Research Articles >
College of Health Sciences >
Please use this identifier to cite or link to this item:
|Title: ||“I wouldn’t have hit you, but you would have killed your baby:” exploring midwives’ perspectives on disrespect and abusive Care in Ghana|
|Authors: ||Dzomeku, Veronica Millicent|
Mensah, Adwoa Bemah Boamah
Nakua, Emmanuel Kweku
Lori, Jody Rae
|Keywords: ||Disrespectful maternity care|
|Issue Date: ||2020|
|Publisher: ||BMC Pregnancy and Childbirth|
|Citation: ||BMC Pregnancy and Childbirth (2020) 20:15; https://doi.org/10.1186/s12884-019-2691-y|
|Abstract: ||Background: Quality maternal health reduces maternal and neonatal mortality and morbidity. Healthcare
professionals, including midwives, are significant agents for the promotion of quality maternal health. Frequents
reports of disrespect and abuse of childbearing women by midwives during intrapartum care are becoming
common, suggesting that many of these agents are engaging in care practices that compromise quality maternal
health. Thus, understanding midwives’ descriptions and experiences of the phenomenon is critical to addressing
the threat. This paper, therefore, explored the understanding of midwives on D&AC and their occurrence in
professional practice in a tertiary health facility in Kumasi, Ghana.
Methods: An exploratory descriptive qualitative research design using an interpretative approach was employed in

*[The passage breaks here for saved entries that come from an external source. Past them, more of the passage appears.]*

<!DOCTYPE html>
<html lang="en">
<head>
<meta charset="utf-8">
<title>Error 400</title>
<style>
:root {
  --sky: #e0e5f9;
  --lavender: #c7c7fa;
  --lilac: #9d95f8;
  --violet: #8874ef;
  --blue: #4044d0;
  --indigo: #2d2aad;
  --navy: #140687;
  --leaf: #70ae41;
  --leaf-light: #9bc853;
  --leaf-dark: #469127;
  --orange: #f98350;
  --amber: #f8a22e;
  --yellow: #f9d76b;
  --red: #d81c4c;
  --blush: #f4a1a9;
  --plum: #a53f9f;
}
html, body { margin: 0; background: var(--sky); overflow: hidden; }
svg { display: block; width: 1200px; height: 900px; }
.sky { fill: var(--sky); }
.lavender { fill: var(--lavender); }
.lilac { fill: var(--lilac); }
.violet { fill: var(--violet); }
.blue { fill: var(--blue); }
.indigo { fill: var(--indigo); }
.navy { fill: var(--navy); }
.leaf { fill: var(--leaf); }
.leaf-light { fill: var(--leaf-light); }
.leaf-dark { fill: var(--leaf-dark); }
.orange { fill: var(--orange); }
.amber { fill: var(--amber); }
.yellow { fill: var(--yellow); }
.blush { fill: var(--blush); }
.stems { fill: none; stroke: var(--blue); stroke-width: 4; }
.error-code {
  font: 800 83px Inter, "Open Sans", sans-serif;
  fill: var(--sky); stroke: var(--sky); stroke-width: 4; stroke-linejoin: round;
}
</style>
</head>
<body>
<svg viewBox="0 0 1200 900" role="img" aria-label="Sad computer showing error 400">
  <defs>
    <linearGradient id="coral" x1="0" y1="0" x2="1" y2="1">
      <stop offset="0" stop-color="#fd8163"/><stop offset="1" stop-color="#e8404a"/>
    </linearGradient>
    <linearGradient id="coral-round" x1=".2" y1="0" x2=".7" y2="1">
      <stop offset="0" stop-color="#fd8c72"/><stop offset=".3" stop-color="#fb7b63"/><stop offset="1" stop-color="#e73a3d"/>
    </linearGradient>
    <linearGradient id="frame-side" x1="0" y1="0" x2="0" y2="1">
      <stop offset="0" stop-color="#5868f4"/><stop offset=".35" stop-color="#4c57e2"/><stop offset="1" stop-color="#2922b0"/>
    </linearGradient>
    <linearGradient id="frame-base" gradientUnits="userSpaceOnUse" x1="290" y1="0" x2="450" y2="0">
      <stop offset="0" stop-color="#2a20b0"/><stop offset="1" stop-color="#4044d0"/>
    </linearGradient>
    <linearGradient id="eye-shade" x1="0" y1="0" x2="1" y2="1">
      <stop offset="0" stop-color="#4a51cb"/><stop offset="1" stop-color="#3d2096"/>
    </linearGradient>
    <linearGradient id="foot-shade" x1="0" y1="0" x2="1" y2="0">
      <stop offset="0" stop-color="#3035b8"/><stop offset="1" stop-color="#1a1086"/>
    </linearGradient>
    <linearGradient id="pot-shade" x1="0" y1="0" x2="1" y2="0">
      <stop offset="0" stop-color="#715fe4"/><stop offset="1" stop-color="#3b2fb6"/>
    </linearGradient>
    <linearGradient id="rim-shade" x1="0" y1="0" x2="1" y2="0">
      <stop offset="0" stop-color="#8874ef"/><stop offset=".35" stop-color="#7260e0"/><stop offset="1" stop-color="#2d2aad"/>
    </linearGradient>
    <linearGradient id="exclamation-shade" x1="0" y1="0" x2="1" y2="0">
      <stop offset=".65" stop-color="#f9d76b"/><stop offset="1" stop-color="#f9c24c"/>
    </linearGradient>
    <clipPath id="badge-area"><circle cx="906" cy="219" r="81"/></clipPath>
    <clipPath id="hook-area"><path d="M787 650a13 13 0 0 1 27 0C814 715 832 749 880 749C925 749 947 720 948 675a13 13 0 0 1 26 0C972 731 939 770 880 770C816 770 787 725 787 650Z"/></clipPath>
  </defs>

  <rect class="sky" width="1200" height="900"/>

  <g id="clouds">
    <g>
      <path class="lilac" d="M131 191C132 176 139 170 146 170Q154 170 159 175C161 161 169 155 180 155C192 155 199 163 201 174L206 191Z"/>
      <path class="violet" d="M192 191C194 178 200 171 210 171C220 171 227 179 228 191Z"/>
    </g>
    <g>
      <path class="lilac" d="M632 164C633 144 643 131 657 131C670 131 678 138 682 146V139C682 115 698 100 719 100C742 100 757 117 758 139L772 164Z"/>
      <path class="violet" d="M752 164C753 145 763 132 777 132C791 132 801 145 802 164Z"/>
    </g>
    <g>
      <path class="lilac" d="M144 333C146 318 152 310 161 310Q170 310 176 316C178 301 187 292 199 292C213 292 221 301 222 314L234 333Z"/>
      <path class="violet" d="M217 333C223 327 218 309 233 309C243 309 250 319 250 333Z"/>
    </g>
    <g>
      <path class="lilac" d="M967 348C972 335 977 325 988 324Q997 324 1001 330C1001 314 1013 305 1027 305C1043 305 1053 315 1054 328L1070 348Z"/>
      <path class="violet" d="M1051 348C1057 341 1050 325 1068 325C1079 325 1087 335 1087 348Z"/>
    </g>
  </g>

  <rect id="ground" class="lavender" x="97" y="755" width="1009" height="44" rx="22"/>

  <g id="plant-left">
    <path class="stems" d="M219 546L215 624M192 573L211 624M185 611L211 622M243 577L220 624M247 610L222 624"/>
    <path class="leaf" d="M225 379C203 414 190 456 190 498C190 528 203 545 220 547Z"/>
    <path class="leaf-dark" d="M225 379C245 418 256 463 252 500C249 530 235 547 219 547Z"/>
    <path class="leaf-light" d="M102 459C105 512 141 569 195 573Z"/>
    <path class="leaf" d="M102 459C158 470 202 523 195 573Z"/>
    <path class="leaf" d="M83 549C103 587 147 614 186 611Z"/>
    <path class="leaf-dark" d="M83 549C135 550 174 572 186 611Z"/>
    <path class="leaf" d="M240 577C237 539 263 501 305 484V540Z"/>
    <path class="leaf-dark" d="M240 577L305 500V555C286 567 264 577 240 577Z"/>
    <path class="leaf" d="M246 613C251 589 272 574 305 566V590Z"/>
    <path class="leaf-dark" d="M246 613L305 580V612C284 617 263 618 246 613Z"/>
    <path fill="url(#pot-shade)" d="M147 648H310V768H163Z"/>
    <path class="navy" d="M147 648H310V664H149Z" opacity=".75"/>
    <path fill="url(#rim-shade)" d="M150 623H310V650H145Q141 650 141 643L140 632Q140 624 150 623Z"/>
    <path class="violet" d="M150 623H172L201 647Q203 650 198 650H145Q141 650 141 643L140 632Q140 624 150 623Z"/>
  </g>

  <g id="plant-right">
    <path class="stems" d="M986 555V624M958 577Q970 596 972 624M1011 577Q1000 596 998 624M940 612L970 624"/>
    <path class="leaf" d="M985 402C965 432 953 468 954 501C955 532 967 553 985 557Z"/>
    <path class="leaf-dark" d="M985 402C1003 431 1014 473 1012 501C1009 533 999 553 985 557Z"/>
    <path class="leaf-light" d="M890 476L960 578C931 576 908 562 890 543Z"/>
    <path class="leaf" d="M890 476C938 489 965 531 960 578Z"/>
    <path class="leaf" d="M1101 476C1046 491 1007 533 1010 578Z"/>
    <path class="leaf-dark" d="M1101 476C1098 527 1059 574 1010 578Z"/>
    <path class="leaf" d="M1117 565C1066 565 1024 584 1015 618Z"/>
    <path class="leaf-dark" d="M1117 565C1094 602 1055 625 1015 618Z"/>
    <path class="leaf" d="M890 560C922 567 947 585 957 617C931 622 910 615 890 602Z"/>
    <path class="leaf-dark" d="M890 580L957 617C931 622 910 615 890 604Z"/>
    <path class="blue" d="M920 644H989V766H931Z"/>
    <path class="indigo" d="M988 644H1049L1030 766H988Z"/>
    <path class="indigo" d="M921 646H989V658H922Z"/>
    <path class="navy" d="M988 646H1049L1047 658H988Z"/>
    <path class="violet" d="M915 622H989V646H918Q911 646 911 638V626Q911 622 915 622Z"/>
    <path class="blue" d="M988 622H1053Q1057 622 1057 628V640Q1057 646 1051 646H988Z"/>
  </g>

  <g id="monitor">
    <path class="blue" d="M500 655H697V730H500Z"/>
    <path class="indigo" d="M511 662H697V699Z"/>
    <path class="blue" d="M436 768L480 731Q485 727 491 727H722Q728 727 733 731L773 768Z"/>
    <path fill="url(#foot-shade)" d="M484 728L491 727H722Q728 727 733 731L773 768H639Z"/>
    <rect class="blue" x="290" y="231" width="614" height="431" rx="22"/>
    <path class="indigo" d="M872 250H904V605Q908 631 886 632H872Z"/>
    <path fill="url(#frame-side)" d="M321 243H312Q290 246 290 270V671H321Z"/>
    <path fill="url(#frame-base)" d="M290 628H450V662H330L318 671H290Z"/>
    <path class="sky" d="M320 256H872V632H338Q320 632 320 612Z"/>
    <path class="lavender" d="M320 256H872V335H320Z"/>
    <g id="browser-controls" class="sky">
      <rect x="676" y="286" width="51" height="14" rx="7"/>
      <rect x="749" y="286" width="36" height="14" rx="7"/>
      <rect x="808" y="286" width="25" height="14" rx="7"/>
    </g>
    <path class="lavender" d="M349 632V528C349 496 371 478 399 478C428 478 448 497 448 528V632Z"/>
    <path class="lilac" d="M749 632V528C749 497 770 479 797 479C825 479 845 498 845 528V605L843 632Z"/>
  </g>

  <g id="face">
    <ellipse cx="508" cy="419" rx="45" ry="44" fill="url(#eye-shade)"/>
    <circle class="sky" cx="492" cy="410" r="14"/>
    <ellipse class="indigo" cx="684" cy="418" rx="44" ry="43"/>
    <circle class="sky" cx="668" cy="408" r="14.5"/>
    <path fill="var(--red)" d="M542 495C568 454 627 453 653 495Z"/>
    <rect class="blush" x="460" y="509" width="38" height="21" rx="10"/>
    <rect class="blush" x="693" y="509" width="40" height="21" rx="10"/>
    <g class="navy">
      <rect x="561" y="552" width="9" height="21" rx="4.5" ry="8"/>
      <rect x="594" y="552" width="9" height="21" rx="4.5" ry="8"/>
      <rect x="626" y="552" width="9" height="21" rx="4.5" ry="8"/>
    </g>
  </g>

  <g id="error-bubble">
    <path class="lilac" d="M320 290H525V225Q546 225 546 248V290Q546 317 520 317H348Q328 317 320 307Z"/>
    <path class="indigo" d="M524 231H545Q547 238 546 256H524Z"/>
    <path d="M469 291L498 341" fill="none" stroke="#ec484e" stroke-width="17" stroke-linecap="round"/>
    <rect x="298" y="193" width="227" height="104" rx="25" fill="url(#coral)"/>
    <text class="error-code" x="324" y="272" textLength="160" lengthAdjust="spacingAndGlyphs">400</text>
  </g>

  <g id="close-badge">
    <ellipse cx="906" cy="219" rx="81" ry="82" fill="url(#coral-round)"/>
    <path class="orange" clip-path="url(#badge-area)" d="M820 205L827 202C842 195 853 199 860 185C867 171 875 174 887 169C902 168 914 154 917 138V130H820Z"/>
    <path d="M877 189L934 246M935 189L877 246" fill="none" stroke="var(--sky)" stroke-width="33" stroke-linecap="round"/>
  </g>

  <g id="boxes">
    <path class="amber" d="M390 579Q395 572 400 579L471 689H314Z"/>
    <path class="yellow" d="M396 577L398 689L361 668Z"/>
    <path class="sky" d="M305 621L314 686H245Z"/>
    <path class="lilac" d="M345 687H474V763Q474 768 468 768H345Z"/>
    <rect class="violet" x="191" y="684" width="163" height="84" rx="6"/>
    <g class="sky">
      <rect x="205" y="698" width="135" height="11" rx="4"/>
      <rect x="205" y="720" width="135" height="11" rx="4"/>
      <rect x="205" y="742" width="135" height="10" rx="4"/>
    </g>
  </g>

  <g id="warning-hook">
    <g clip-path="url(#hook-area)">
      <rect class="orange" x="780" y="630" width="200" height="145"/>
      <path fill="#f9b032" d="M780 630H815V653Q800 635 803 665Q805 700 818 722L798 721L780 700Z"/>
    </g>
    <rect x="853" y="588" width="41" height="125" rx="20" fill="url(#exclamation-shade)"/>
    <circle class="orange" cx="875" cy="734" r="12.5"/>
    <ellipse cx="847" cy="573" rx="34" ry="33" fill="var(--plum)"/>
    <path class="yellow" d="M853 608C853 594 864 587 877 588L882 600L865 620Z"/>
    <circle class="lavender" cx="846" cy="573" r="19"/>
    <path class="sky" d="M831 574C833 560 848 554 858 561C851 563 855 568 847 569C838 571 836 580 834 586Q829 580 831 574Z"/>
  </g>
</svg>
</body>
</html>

the study. Data were generated through individual in-depth interviews. Data saturation was reached with fifteen
interviews. The interviews were audio-recorded and transcribed verbatim. Open Code 4.03 was used to manage
and analyse the data.
Results: The midwives understood D&AC. They also confirmed meting out or witnessing colleagues engage in
D&AC in their professional practice. The midwives described D&AC as the provision of inadequate care and the
overlooking of patient-centred care, and verbal, physical, and psychological abuse. The themes revealed that socioeconomic inequalities, provider perception and victim-blaming, and health system-related factors facilitate D&AC. It
emerged that the following marginalized groups were at high risk for D&AC: the non-compliant, mentally ill, HIV/
AIDs+, teenagers, poor, and childbearing women on admission at the general labour ward.
Conclusion: The midwives understood D&AC and revealed that it frequently occurred in their professional practice.
Frequent in-service training on respectful maternity care and monitoring of care provision in healthcare facilities are
needed to eliminate the incidence of D&AC.|
|Description: ||An article published in BMC Pregnancy and Childbirth (2020) 20:15; https://doi.org/10.1186/s12884-019-2691-y|
|Appears in Collections:||College of Health Sciences|
Items in DSpace are protected by copyright, with all rights reserved, unless otherwise indicated.